In usual Dell fashion, there’s a few different variants that you can choose from on their website at different price points depending on the processor, RAM and hard drive you want installed. We got sent a model with an Intel i7-8705G clocked at 3.1GHz with 16GB RAM. It’s got a Radeon RX Vega M GL graphics chip with 4GB HBM2 Graphics Memory and a 12GB total memory as well as a 461GB M.2 SSD. The confusing part is that depending on where you live, being in the UK or USA, the maximum hard drive size changes. In the US, the biggest you can get is 256GB, while in the UK you can opt for a 512GB.
Geekbench 4 threw back a score of 4840 on a single core and 16,364 on a multicore. These fall in line with the processing score of a new Macbook Pro and just above a Surfacebook Pro. Similarly when running a PCMark 10 scores threw back were on par with the laptops mentioned above. Pretty good scores that’ll put it nicely on par with the likes of higher tiered modern ultrabooks on the market.
When I run a Heaven benchmark I initially ran it with all the bells and whistles you could expect from a gaming laptop. However, this did not work and I will stress that this laptop is not for gaming. I had to literally set everything to a minimum to get a playable frame rate from Heaven. Resolution was knocked down to 1080p, even though this is a 4K display, the quality was on low, there was no anti-aliasing, tessellation was turned off and so on and so forth. Granted the spec will probably get you through a game of League of Legends or Hearthstone with no issues, but don’t bank on Shadow of the Tomb Raider, although very playable at around 40fps at 1080p, looking any good. But to be fair, I wouldn’t consider this ultrabook if I was after something I could game on the go with. You’re going to be looking towards one of the Razer Blade laptops for that kind of thing.
Where I felt it did shine, was with its editing capabilities. To test its rendering times, I took a previous TechNuovo video review, the KEF LSX speakers. I filmed the entire thing in 4K and exported it using the YouTube 1080p preset that comes with Premiere Pro. The video is just under six minutes long, and it took 20 minutes and 23 seconds to render out.
One thing when it comes to its performance though is the fact that it’s quite loud when performing intensive tasks. Fans seem to whirl up in a big way. I couldn’t go as far as saying there’s any kind of coil whine, but it is certainly on par with some larger desktops rocking several case fans. If you’re in a quiet public library playing a game of Overwatch, people are going to know about it.
With a 75WHr battery life inside, you’re probably looking at around half a working day with heavy use. I’m talking video editing sessions or long Netflix binges. However, if you’re a word processor and web browsing type user, then you could probably stretch that to around six to seven hours.
Luckily enough the charger supplied is relatively small and light so carrying that in a pocket in your laptop bag shouldn’t be a problem at all.

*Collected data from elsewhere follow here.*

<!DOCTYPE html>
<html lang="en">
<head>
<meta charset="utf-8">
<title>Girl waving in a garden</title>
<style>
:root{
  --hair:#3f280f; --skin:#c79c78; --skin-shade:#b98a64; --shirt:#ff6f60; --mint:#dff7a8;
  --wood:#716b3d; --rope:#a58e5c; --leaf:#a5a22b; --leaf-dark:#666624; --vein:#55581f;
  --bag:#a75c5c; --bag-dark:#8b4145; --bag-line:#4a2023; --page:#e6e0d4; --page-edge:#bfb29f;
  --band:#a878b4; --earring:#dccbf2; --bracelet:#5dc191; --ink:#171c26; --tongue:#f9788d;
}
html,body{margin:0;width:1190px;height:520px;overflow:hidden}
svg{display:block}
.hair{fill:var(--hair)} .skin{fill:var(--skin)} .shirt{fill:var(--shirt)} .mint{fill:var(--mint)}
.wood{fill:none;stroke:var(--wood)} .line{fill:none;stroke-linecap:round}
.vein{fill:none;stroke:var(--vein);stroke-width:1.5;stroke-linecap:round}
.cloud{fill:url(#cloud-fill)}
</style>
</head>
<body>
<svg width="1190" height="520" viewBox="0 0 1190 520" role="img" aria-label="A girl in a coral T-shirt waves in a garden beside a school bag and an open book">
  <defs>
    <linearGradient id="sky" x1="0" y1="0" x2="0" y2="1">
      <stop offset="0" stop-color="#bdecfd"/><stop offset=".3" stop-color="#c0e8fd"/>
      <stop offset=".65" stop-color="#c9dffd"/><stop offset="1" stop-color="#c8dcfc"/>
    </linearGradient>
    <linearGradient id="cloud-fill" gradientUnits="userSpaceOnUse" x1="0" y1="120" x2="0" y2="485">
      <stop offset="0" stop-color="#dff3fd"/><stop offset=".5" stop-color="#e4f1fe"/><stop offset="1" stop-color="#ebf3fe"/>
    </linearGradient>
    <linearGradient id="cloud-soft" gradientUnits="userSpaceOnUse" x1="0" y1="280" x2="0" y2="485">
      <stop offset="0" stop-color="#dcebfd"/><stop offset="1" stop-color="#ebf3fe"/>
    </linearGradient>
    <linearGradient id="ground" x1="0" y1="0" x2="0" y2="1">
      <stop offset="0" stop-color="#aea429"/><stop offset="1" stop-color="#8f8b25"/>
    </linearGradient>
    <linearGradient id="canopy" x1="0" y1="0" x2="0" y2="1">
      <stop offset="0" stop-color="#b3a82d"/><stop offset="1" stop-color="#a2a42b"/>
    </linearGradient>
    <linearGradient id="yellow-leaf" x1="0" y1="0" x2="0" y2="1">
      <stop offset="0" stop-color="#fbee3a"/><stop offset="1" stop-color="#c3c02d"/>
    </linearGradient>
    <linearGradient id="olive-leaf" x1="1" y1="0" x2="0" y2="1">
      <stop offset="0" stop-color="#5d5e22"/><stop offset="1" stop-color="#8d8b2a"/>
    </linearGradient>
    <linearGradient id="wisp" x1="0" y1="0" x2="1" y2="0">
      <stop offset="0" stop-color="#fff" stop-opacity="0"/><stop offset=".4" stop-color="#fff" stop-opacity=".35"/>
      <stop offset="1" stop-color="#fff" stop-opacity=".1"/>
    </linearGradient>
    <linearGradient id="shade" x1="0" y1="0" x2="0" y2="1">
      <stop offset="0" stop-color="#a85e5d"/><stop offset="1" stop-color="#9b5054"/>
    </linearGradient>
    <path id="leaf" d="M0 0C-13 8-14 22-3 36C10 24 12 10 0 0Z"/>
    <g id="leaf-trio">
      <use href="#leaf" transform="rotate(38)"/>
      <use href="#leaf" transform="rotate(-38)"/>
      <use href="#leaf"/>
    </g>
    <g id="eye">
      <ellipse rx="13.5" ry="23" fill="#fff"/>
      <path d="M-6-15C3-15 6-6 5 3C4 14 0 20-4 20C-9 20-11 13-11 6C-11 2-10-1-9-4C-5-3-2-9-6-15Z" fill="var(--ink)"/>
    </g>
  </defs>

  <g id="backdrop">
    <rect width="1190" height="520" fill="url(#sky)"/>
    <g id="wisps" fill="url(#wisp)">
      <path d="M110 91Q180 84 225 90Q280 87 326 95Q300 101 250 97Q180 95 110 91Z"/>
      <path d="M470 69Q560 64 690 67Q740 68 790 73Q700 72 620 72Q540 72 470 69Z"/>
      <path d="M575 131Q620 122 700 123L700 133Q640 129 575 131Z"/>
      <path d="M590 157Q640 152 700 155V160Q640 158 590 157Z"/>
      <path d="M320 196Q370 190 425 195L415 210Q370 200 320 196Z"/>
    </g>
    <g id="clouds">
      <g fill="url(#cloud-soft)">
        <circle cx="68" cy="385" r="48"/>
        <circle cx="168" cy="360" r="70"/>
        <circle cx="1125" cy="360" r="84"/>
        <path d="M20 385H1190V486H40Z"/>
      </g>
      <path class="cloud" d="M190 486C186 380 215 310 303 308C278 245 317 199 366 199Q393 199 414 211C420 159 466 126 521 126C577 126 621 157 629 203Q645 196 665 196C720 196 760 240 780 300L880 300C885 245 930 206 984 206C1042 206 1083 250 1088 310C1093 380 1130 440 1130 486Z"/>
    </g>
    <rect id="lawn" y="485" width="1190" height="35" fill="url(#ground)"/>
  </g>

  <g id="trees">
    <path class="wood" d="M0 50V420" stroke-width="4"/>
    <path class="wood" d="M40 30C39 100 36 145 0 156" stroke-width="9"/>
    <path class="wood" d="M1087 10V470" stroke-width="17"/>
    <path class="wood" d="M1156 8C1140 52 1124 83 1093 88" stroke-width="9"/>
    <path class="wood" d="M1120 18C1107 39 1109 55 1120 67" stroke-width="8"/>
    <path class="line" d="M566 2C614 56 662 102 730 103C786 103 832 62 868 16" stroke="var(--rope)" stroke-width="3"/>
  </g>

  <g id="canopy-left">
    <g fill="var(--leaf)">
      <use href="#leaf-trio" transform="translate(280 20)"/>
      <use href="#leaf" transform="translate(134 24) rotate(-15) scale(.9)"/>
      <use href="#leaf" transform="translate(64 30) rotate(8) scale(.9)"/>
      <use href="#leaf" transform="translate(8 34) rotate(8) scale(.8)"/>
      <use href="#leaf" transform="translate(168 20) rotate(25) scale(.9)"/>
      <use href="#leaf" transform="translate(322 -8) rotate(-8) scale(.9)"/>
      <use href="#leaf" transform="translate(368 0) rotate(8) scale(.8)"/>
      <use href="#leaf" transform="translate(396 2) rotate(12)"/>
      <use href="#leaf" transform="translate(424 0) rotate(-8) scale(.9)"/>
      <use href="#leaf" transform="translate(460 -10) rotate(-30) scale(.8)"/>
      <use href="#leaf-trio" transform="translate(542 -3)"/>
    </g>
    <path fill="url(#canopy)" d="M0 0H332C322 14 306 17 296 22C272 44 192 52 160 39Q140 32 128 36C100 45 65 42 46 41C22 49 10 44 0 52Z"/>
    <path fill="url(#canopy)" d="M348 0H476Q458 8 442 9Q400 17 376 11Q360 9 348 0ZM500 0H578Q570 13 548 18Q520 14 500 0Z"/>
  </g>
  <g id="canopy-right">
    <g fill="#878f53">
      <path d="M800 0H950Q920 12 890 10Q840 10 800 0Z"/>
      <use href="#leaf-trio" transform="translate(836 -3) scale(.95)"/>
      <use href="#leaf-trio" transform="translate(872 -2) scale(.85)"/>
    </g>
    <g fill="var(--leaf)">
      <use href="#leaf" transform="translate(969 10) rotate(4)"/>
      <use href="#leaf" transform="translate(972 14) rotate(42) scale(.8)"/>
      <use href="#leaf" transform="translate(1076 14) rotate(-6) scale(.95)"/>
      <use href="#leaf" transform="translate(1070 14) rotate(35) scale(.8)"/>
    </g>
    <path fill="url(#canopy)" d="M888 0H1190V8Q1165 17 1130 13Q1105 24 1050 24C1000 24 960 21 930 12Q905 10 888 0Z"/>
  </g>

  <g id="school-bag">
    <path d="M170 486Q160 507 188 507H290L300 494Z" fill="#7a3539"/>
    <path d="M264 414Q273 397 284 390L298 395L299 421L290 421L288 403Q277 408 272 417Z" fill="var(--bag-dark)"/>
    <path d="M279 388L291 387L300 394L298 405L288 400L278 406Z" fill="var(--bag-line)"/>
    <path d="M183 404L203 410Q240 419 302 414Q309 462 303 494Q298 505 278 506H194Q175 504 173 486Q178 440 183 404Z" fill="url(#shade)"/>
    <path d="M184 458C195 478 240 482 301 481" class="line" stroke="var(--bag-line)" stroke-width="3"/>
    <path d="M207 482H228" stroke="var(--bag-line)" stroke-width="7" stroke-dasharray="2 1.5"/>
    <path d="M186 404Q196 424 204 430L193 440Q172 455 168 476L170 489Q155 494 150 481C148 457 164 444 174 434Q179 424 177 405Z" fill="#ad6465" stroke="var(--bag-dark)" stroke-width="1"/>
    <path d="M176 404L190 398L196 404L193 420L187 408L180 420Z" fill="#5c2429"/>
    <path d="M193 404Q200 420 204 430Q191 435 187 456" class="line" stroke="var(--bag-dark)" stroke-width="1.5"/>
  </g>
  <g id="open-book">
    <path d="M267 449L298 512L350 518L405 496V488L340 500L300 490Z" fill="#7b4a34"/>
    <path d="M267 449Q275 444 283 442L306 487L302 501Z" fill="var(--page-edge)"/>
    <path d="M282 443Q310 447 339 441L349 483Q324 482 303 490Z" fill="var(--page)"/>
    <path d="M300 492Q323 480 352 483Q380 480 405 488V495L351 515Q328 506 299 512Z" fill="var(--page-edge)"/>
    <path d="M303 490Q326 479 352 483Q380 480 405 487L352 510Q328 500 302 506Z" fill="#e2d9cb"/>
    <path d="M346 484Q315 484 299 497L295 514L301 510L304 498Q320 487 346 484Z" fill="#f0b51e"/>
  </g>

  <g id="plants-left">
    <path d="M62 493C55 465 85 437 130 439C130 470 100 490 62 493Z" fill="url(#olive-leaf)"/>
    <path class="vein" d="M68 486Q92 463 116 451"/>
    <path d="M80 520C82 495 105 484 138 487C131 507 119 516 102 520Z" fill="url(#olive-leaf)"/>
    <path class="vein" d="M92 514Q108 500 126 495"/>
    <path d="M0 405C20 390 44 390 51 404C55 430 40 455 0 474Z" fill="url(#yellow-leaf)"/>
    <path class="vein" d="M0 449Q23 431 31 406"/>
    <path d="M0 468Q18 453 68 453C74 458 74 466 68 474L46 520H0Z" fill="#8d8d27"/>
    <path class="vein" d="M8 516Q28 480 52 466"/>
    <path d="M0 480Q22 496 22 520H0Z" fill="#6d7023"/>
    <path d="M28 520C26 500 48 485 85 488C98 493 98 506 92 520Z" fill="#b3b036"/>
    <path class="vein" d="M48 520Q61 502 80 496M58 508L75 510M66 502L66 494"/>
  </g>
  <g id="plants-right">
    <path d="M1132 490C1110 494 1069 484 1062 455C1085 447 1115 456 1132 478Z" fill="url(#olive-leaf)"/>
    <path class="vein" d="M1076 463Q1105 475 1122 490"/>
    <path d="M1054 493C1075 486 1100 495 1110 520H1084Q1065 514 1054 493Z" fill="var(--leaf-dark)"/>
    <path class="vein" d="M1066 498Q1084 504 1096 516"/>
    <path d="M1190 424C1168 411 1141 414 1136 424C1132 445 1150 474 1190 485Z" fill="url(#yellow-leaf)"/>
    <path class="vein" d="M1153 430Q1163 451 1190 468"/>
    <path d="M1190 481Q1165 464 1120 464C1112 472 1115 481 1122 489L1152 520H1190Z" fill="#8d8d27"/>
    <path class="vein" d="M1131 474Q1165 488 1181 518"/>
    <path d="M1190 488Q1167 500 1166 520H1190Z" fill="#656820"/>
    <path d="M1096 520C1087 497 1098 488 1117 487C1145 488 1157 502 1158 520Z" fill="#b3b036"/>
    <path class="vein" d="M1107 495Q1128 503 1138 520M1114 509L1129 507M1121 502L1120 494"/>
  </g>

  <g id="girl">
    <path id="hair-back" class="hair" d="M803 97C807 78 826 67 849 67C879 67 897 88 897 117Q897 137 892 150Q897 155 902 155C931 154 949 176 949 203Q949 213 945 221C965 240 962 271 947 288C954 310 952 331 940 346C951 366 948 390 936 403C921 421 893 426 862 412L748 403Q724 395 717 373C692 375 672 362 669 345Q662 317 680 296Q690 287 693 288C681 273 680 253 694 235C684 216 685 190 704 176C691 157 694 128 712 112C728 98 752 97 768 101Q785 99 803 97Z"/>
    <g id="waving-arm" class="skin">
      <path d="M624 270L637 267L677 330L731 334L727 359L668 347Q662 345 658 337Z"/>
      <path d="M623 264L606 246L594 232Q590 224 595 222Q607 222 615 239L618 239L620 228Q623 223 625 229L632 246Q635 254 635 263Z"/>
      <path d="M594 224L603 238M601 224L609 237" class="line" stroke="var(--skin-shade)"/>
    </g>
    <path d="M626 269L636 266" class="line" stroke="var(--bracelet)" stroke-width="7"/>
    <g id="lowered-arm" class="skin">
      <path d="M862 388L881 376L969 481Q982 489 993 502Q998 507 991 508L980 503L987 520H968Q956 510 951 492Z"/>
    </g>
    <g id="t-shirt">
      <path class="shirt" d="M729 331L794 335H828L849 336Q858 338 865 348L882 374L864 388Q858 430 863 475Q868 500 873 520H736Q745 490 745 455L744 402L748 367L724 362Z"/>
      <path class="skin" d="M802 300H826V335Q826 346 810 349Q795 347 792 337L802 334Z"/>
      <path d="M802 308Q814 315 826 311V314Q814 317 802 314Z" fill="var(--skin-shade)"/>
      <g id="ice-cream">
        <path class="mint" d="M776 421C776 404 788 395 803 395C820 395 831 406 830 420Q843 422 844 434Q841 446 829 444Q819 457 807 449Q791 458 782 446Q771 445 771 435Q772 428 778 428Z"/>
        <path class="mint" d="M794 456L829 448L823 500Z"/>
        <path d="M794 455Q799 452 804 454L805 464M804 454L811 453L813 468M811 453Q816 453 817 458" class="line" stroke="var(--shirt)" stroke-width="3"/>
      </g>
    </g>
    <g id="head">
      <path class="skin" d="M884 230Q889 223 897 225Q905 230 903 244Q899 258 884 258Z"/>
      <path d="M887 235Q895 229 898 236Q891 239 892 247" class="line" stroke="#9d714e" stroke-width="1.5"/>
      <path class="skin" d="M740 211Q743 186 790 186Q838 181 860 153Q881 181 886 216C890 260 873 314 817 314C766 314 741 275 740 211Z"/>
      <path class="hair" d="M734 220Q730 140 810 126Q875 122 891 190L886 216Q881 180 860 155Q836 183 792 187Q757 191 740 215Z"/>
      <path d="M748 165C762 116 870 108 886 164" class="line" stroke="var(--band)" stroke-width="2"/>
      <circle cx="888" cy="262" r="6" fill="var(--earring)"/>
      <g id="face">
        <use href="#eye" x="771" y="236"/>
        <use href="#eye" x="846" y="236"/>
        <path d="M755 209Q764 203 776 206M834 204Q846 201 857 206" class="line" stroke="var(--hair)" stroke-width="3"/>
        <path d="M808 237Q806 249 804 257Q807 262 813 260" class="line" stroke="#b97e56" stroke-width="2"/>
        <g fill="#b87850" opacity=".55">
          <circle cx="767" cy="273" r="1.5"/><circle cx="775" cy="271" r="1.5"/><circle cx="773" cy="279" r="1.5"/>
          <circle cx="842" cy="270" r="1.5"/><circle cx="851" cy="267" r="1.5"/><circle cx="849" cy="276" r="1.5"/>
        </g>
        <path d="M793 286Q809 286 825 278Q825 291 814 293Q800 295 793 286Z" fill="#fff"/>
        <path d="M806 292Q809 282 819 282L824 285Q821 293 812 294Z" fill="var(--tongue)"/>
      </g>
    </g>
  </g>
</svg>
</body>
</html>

Should you Buy?
The Dell XPS 15 9575 is a pretty solid all around laptop. It’s got great design, superb performance and if you’re a creative, it can run just about everything you could throw at it relatively well. However, the battery life is a little sub par so be prepared to carry a charger. If you’re more traditional and want to shy away from the 2-in-1 design, there is an original XPS model you can check out too. If you do require more information, then check out the Dell UK website.